-- Opening Marker --

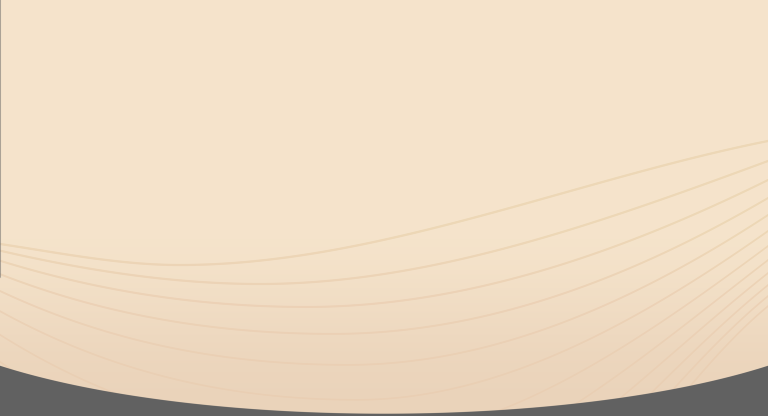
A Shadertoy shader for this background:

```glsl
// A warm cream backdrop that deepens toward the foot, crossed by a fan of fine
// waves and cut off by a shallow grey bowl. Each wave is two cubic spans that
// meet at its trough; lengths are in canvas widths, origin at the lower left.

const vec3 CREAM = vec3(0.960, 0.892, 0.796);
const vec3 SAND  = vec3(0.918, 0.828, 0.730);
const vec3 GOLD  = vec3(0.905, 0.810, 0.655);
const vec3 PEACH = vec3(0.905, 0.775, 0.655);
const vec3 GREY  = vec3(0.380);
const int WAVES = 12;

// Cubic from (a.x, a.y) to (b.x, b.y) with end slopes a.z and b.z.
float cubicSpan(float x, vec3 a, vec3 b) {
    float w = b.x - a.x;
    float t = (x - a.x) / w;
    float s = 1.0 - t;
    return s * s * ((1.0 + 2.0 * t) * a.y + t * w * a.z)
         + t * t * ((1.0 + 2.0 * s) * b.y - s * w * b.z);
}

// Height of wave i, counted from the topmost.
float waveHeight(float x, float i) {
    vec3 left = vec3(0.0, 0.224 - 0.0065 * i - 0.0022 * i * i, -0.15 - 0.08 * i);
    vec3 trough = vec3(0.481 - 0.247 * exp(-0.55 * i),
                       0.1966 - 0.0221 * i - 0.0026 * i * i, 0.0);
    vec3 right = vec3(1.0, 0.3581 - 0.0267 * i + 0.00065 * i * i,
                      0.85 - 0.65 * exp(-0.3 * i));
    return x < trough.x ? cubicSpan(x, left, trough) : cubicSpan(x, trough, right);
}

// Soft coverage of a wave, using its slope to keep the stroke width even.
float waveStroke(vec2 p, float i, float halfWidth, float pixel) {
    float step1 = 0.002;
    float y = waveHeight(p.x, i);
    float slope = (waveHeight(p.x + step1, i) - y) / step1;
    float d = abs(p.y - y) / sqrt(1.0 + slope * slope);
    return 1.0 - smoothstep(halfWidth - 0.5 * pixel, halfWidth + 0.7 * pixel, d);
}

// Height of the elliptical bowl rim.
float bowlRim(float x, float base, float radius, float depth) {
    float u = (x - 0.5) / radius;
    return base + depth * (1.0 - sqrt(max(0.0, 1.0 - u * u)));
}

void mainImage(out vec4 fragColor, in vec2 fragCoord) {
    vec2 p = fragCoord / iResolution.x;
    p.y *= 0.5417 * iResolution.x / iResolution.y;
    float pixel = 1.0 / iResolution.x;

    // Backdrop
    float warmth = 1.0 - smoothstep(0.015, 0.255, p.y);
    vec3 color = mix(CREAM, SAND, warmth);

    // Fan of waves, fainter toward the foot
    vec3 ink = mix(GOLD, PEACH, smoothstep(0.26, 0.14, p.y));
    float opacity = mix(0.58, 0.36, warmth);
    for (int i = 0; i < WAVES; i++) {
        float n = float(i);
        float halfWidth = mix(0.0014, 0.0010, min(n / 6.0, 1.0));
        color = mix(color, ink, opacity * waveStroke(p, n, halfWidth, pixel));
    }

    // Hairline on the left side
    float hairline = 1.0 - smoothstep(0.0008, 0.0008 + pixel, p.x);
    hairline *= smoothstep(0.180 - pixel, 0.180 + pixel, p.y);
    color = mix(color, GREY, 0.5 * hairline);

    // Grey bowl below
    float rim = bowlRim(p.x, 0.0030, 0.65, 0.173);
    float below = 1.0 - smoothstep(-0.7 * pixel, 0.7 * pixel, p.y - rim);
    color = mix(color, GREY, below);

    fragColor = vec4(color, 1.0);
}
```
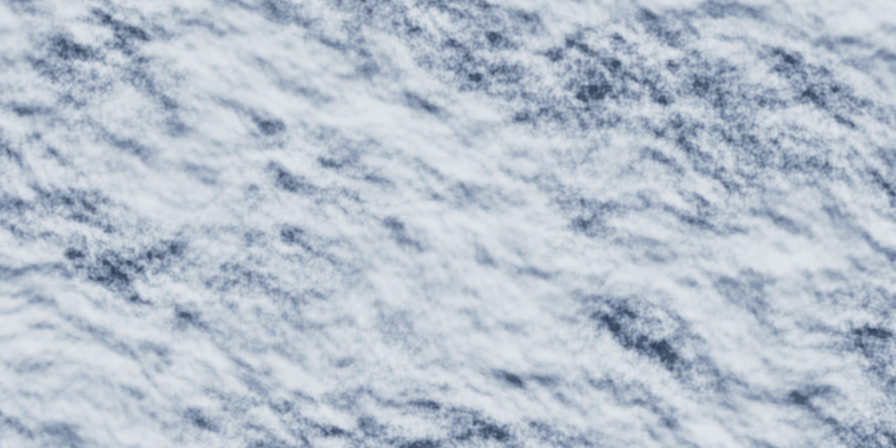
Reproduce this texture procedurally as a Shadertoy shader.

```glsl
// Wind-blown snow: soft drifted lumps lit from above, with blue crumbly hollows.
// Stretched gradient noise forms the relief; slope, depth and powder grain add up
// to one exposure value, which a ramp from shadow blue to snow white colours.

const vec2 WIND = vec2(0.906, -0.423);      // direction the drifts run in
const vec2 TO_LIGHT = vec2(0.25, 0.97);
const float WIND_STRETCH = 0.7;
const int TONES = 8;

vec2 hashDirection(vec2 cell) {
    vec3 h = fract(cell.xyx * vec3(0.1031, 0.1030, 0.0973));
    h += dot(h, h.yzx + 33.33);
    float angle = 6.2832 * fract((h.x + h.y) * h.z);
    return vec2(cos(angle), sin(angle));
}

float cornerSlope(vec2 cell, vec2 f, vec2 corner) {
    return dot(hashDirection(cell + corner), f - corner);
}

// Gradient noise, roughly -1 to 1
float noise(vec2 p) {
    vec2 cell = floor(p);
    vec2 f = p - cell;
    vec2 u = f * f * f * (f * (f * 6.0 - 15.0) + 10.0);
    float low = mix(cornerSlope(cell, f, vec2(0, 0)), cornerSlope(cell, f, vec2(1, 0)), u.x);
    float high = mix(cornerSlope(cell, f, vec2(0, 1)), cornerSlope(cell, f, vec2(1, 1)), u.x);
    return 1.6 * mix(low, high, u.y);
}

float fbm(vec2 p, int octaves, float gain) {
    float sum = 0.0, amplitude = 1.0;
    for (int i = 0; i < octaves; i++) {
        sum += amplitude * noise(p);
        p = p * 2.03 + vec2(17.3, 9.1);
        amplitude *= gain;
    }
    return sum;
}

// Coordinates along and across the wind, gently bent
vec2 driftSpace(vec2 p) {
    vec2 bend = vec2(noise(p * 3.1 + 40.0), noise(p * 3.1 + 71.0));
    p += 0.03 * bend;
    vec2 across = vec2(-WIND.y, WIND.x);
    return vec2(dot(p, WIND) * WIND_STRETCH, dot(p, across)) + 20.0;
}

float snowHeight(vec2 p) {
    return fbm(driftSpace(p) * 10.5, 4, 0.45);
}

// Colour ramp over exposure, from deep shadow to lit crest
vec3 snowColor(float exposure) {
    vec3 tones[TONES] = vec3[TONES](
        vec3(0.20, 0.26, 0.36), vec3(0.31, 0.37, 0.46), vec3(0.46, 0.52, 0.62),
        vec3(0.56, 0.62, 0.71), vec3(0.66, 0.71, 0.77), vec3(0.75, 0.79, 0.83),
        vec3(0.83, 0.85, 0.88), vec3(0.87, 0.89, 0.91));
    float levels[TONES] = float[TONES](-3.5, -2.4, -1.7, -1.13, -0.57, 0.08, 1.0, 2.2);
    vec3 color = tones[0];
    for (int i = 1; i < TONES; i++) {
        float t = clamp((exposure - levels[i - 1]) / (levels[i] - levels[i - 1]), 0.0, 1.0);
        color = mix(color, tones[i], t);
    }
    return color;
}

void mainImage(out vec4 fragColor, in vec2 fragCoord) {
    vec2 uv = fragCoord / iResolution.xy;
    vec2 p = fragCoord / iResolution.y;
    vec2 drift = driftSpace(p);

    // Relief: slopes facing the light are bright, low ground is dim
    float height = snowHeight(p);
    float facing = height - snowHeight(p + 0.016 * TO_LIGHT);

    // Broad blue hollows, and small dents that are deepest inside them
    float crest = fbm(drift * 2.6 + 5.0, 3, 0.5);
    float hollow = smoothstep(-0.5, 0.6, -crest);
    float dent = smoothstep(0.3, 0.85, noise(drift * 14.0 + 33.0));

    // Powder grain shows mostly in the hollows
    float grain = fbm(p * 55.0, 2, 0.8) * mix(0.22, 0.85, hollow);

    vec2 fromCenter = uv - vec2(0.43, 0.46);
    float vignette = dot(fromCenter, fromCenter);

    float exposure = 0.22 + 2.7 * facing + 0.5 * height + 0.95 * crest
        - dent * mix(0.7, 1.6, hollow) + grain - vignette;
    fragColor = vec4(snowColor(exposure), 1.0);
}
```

-- Closing Marker --

For the word "fragCoord", find all matching lines in the entries above and copy them out.

void mainImage(out vec4 fragColor, in vec2 fragCoord) {
    vec2 p = fragCoord / iResolution.x;
void mainImage(out vec4 fragColor, in vec2 fragCoord) {
    vec2 uv = fragCoord / iResolution.xy;
    vec2 p = fragCoord / iResolution.y;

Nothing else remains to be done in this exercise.